PROBLEM DETAILS: Report the number of lines in the material below that contain "function", without any other words.

RECORD EXTRACTS:
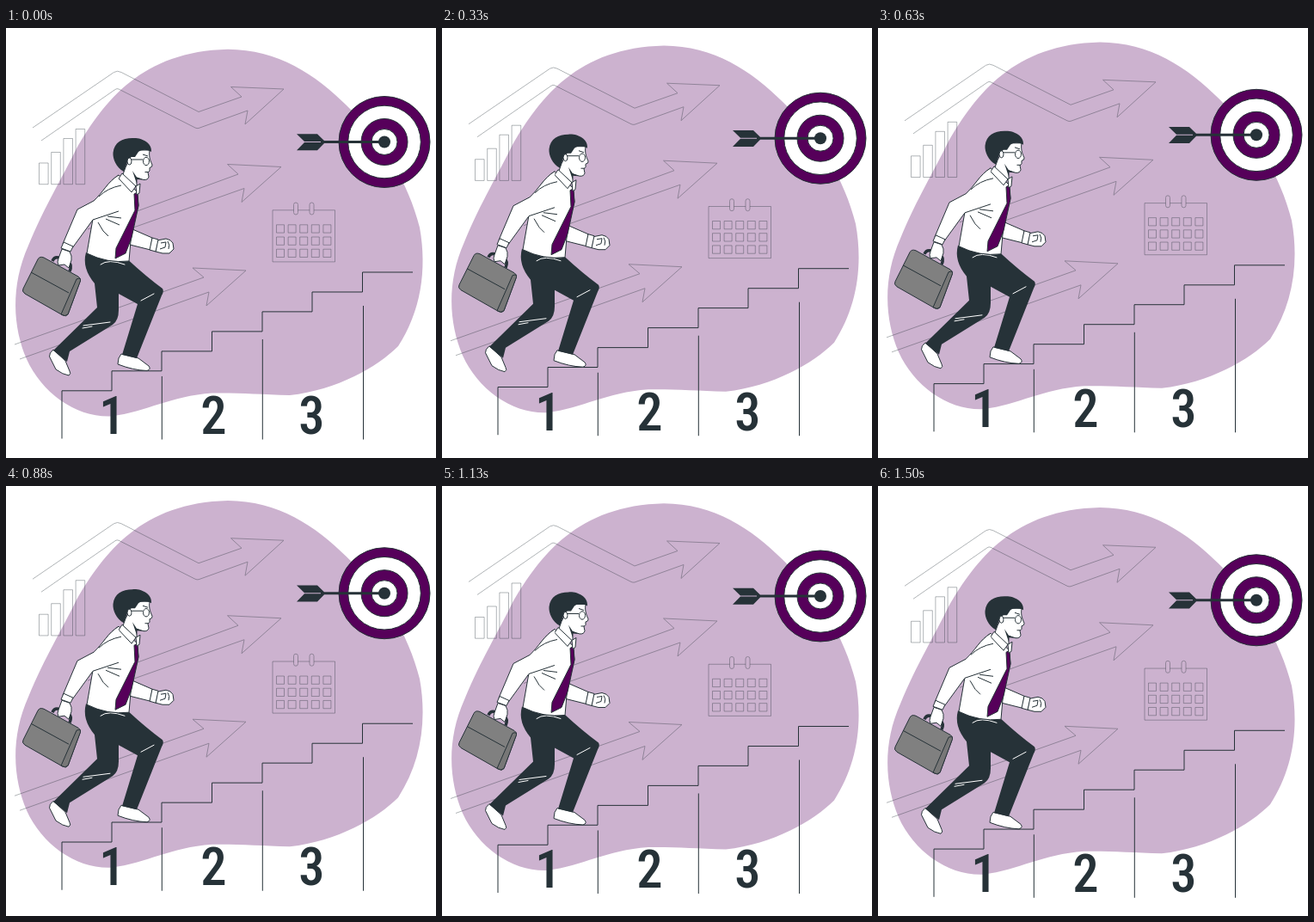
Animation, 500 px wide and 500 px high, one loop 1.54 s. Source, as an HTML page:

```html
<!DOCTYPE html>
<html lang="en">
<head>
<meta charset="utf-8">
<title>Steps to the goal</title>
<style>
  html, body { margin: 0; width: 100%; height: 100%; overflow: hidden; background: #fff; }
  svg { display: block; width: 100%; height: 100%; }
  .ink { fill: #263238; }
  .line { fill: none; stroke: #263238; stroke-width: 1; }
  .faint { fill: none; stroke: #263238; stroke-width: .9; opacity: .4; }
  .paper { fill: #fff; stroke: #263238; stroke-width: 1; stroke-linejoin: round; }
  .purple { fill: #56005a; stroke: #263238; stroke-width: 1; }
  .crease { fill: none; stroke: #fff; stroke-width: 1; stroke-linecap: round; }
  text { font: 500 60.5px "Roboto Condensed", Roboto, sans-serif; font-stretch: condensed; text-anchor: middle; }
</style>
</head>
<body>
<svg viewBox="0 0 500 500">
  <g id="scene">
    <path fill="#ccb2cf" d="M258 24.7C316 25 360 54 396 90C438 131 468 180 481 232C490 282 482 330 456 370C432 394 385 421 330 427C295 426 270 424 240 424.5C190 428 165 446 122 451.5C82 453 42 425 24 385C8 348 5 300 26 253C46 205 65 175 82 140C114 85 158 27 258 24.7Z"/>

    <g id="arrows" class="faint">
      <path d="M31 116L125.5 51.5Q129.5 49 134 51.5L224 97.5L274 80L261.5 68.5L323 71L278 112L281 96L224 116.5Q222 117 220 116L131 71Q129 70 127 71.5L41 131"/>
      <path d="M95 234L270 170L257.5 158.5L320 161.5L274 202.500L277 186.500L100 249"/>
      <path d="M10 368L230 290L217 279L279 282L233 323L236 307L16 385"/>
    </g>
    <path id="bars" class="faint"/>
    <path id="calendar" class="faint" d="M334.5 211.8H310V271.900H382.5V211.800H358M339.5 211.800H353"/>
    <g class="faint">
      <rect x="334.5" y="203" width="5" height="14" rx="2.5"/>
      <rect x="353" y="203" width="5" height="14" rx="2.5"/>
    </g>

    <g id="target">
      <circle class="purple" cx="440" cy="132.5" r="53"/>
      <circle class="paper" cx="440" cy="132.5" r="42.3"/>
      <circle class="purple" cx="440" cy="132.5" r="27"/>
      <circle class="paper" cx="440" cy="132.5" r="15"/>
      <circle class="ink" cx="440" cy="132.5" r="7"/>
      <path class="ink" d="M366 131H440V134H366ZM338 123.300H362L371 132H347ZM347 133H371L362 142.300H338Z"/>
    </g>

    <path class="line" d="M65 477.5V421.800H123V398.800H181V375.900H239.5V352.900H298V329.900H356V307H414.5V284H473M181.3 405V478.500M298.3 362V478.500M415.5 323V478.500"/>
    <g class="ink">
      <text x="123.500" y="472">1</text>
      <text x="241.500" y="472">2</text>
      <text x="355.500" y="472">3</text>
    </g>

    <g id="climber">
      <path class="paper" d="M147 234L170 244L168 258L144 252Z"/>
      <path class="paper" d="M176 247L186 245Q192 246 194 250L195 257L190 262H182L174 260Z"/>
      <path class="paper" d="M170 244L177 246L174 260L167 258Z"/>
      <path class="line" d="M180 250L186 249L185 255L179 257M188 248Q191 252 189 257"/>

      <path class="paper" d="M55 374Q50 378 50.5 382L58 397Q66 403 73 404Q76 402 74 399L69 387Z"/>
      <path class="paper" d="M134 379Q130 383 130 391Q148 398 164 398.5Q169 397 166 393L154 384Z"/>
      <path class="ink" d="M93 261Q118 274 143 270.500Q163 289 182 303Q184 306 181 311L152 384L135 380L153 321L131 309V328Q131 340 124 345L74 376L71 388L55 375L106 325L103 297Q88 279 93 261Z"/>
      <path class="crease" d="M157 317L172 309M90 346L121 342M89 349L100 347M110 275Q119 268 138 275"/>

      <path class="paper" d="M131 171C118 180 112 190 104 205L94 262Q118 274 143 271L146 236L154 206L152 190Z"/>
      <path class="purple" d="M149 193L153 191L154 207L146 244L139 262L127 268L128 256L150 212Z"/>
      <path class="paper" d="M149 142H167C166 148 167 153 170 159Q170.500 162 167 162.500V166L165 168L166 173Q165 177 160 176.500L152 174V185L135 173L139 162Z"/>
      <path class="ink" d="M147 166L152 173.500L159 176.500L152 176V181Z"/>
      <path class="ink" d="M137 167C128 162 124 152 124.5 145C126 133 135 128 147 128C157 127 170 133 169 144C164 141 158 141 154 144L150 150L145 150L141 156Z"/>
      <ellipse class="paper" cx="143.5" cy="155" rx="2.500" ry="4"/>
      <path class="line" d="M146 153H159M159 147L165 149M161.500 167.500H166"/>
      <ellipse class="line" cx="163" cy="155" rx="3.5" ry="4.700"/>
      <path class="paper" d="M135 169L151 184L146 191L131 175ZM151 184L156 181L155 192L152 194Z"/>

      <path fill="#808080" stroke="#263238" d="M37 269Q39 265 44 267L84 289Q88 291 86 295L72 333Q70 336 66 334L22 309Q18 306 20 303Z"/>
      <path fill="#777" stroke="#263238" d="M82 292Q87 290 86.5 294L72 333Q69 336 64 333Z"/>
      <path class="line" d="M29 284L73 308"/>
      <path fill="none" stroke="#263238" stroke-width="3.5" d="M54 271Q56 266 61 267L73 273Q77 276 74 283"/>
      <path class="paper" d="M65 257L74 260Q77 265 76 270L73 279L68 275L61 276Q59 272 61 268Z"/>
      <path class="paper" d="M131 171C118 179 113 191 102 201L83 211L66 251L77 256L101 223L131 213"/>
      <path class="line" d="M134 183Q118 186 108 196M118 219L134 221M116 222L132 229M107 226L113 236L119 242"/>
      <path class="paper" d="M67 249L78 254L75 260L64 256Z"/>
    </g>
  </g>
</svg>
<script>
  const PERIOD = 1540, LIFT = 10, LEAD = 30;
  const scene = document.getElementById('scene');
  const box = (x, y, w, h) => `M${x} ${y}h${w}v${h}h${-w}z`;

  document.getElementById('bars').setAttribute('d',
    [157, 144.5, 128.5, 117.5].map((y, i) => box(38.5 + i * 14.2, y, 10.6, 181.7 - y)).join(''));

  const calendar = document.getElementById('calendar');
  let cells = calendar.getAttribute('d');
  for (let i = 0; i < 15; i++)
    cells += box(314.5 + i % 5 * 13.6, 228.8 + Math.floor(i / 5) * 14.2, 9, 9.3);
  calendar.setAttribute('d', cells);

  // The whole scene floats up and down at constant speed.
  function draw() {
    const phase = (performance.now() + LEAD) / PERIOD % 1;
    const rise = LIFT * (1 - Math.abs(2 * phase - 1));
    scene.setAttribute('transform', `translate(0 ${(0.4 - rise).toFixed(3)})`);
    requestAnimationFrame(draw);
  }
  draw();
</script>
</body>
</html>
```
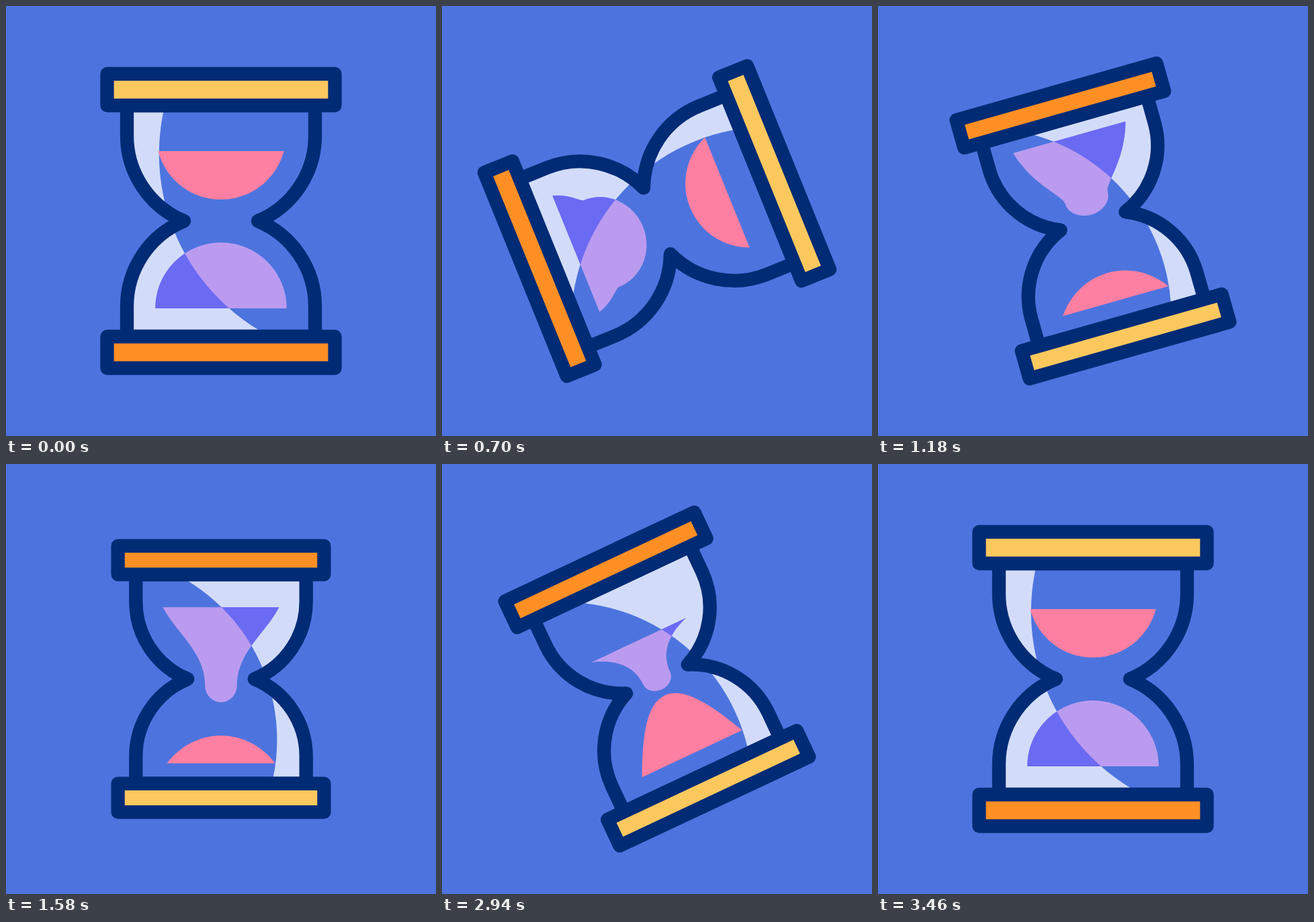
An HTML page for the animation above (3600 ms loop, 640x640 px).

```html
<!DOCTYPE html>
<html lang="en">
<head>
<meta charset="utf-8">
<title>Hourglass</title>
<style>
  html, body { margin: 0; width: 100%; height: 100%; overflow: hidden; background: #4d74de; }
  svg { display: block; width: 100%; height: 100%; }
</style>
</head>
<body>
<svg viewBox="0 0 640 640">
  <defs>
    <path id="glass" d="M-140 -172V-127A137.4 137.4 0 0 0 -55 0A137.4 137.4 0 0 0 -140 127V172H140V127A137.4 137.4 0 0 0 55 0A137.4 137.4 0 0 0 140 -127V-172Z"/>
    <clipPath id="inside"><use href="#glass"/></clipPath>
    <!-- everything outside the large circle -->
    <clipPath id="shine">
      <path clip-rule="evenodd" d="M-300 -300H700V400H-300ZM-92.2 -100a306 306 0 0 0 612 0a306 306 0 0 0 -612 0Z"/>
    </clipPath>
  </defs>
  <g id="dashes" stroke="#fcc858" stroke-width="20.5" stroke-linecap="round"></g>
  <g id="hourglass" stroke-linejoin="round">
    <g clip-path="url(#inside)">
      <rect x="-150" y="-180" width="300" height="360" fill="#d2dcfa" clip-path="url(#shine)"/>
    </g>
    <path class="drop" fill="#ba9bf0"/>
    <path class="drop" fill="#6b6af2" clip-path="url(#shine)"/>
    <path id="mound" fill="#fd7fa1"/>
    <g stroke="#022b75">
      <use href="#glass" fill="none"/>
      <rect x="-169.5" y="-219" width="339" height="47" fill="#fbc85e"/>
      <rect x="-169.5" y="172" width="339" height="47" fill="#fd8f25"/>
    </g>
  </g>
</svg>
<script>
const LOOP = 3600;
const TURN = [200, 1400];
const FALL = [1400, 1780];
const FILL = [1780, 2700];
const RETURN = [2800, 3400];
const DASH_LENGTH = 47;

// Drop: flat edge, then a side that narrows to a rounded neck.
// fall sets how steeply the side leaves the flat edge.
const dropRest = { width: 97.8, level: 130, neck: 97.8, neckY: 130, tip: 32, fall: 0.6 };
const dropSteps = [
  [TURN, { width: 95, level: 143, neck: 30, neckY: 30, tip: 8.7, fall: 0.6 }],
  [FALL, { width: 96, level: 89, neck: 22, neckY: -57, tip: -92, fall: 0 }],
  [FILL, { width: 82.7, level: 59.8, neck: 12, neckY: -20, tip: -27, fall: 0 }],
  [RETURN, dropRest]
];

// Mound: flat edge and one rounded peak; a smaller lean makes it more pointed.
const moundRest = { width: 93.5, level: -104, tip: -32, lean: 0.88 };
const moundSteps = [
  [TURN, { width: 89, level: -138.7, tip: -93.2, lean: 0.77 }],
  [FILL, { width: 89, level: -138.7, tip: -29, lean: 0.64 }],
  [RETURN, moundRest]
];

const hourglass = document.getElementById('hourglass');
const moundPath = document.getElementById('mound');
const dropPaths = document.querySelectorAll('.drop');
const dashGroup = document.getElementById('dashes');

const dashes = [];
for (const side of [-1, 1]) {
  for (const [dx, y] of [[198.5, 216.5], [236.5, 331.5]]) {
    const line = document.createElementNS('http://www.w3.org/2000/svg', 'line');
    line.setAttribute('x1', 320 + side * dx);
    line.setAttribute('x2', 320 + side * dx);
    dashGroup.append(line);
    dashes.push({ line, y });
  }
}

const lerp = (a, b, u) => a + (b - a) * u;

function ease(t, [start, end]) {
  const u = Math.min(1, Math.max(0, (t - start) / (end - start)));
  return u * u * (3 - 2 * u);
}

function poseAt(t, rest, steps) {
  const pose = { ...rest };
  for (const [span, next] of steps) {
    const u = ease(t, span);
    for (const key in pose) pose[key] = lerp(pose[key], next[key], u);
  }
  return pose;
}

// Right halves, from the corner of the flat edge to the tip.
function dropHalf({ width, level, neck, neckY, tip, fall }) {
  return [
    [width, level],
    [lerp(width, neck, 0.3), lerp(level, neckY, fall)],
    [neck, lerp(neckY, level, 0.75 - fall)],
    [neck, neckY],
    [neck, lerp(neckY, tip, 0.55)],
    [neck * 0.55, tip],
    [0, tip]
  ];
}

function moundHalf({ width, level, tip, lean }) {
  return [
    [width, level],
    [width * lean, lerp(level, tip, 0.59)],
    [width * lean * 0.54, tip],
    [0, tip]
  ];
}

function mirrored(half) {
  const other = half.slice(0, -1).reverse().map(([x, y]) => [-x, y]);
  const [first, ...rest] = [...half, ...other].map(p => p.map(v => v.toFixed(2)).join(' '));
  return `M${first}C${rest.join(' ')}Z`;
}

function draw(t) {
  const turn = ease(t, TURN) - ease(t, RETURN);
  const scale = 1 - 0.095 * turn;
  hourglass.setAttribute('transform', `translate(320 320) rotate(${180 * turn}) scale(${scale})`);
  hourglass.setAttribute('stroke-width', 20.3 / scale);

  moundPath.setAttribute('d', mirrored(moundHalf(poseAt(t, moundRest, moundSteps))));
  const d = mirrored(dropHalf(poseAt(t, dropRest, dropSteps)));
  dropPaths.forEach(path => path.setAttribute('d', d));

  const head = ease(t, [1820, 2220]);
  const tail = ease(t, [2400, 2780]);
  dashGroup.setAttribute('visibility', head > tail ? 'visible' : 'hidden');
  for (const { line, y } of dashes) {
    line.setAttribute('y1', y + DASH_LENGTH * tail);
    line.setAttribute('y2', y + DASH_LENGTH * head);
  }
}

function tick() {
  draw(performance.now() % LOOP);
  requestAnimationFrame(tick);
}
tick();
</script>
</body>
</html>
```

SOLUTION TO THIS PROBLEM: 8